And so I said, what the heck, it’s Saturday afternoon, I’ve worked all the morning, I’ll take a break, eat some ice cream and forget about the rest for 36 hours. But then the usual fear comes – what if I waste my time and miss my deadlines… I forced myself to take it easy – it won’t be a day that will make that much of a difference, and I can use this downtime to do some minor research.
The things one finds doing research…
Heidi Köpp-Junk is an Egyptologist specialized in Early Ancient Egyptian Music, and provides us with an unique opportunity to experience first hand what Ancient Egypt sounded like.
Anyone interested in the subject, can find more in this article, from The Ancient Near East Today.
Dr Colleen Manassa-Darnell is an Egyptologist and a lover of vintage fashion – which makes her looks and style particularly intriguing as she illustrates an interesting and lesser-known site from Ancient Egypt.
As part of the course, I had to submit a short paper covering my choice of six objects, chosen to explore a certain facet of the Ancient Egyptian history or culture.
I chose six papyruses from the collections of the Turin Egyptian Museum – or Museo Egizio di Torino, in Italian – that show a different face of Ancient Egypt… and feature magic, murder, mayhem and naked women.
Now that the course is over and my paper has been evaluated, I thought someone out there might be interested …

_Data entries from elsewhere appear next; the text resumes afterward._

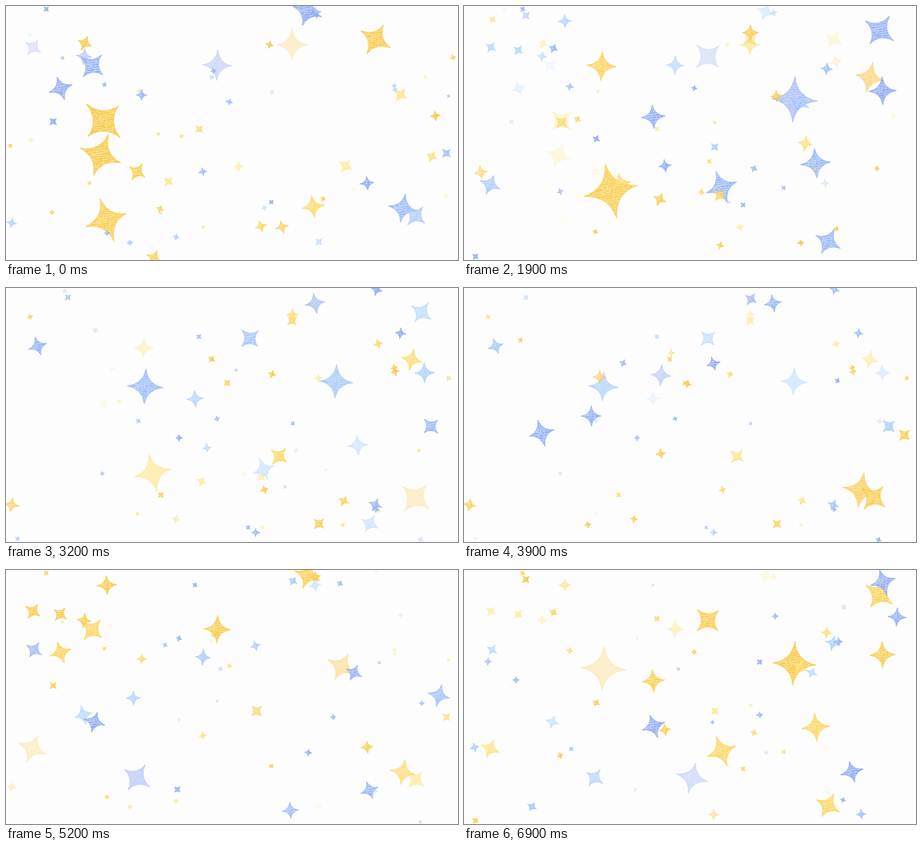
An HTML page with a canvas for the animation above (7000 ms loop, 640 by 360 pixels).

```html
<!DOCTYPE html>
<html lang="en">
<head>
<meta charset="utf-8">
<title>Twinkling crayon stars</title>
<style>
  html, body { margin: 0; width: 100%; height: 100%; overflow: hidden; background: #fdfdfd; }
  canvas { display: block; width: 640px; height: 360px; }
</style>
</head>
<body>
<canvas id="sky" width="640" height="360"></canvas>
<script>
const W = 640, H = 360;
const LOOP = 7000, STEP = 100;
const LIFE = 2.7;      // seconds a star stays visible
const REVISIT = 4.75;  // a blue star returns in gold after this long
const SHRINK = 5;      // seconds to shrink to nothing
const COUNT = 160;
const BLUE = [[132, 156, 240], [165, 215, 255]];
const GOLD = [[246, 191, 48], [255, 232, 112]];
const ctx = document.getElementById('sky').getContext('2d');

// Largest stars: x, y, arm length, tilt in degrees, birth in seconds
const large = [
  [138, 163, 36, 45, -5.2], [134, 212, 35, 20, -5.3], [143, 303, 36, -18, -5.5],
  [523, 47, 27, 30, -5.3], [405, 55, 23, 0, -4.8], [195, 85, 27, 3, -3.9],
  [208, 262, 46, -12, -3.6], [427, 8, 23, 20, -0.4], [562, 287, 27, 10, -1.1],
  [580, 297, 25, 40, -1.6], [122, 85, 23, 40, -0.7], [299, 84, 22, 2, -0.1],
  [588, 35, 28, 35, 1.2], [365, 257, 28, -20, 1], [498, 223, 26, -5, 1],
  [515, 334, 24, 28, 1], [467, 133, 34, 3, 1.7], [197, 140, 33, 3, 2.1]
];

// Uniform random numbers from a fixed seed
function seeded(seed) {
  return () => (seed = (seed * 16807) % 2147483647) / 2147483647;
}
const rand = seeded(2917);

function makeStar([x, y, size, tilt, birth]) {
  const arms = Array.from('nesw', () => 0.94 + rand() * 0.12);
  return { x, y, size, tilt: tilt * Math.PI / 180, birth, arms, phase: rand() * 6 };
}

const stars = large.map(makeStar);
for (let i = 0; i < COUNT; i++) {
  const birth = -7.5 + 14.5 * (i + rand()) / COUNT;
  stars.push(makeStar([rand() * W, rand() * H, 4 + 19 * rand() ** 2.2, rand() * 70 - 20, birth]));
}

function makeGrain() {
  const tile = document.createElement('canvas');
  const size = tile.width = tile.height = 96;
  const g = tile.getContext('2d');
  g.fillStyle = 'rgba(255,255,255,.5)';
  for (let i = 0; i < 2200; i++) {
    g.fillRect(Math.floor(rand() * size), Math.floor(rand() * size), 1, 1);
  }
  return ctx.createPattern(tile, 'repeat');
}
const grain = makeGrain();

function starPath(r, arms) {
  const polar = (turn, d) => {
    const a = turn * Math.PI / 2;
    return [Math.sin(a) * d, -Math.cos(a) * d];
  };
  const path = new Path2D();
  path.moveTo(...polar(0, r * arms[0]));
  arms.forEach((_, i) => {
    const next = (i + 1) % arms.length;
    path.quadraticCurveTo(...polar(i + 0.5, r * 0.18), ...polar(next, r * arms[next]));
  });
  path.closePath();
  return path;
}

// Pale gaps between crayon strokes
function hatch(r, phase) {
  const half = r * 0.7;
  ctx.strokeStyle = 'rgba(255,255,255,.5)';
  ctx.lineWidth = 0.8;
  ctx.beginPath();
  for (let y = -r, i = 0; y < r; y += 3.4, i++) {
    const w = Math.sin(i * 2.3 + phase) * 2;
    ctx.moveTo(-half, y + w);
    ctx.quadraticCurveTo(0, y - w, half, y + w * 0.4);
  }
  ctx.stroke();
}

function drawStar(star, age, [fresh, faded]) {
  if (age <= 0 || age >= LIFE) return;
  const k = age / LIFE;
  const r = star.size * (1 - age / SHRINK);
  const color = `rgb(${fresh.map((c, i) => Math.round(c + (faded[i] - c) * k))})`;
  const path = starPath(r, star.arms);
  ctx.save();
  ctx.globalAlpha = Math.min(0.15 + age / 0.4, 1) * 0.92 * (1 - k ** 3);
  ctx.translate(star.x, star.y);
  ctx.rotate(star.tilt);
  ctx.fillStyle = color;
  ctx.fill(path);
  ctx.save();
  ctx.clip(path);
  ctx.rotate(-star.tilt - 0.15);
  ctx.fillStyle = grain;
  ctx.fillRect(-r * 1.1, -r * 1.1, r * 2.2, r * 2.2);
  if (r > 9) hatch(r, star.phase);
  ctx.restore();
  ctx.strokeStyle = color;
  ctx.lineWidth = 0.8;
  ctx.lineJoin = 'round';
  ctx.stroke(path);
  ctx.restore();
}

function draw(t) {
  ctx.fillStyle = '#fdfdfd';
  ctx.fillRect(0, 0, W, H);
  for (const star of stars) {
    drawStar(star, t - star.birth, BLUE);
    drawStar(star, t - star.birth - REVISIT, GOLD);
  }
}

const start = performance.now();
let shown = -1;
function tick() {
  const step = Math.floor(((performance.now() - start) % LOOP) / STEP);
  if (step !== shown) {
    shown = step;
    draw(step * STEP / 1000);
  }
  requestAnimationFrame(tick);
}
tick();
</script>
</body>
</html>
```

It’s a very simple, lightweight pdf document, eleven pages of loose text with some extra links for images1. You can read it online, or download it – it is distributed under a standard Creative Commons Attribution/Share Alike license.
I hope you’ll enjoy it.
Comments are very welcome.
Something seriously entertaining today.
I mentioned I’ve got The Woman that Would be King here on my nightstand ans a read for these hot nights.
As I was wondering through the web I found this quite interesting piece about the author, Egyptologist Kara Cooney… so, why not share?
One of the most entertaining and refreshing aspects of working with a great editor is sometimes you spend a whole night discussing swingy thingies.
Which disproves the old legend that authors and editors are often at odds, and engage in fiery discussions.
We were somewhat at odds, but we had a good laugh.
Consider the following contraption
This thing appears in one of the stories that will be published in the forthcoming Aculeo & Amunet collection – The Hand of Isfet. Continue reading →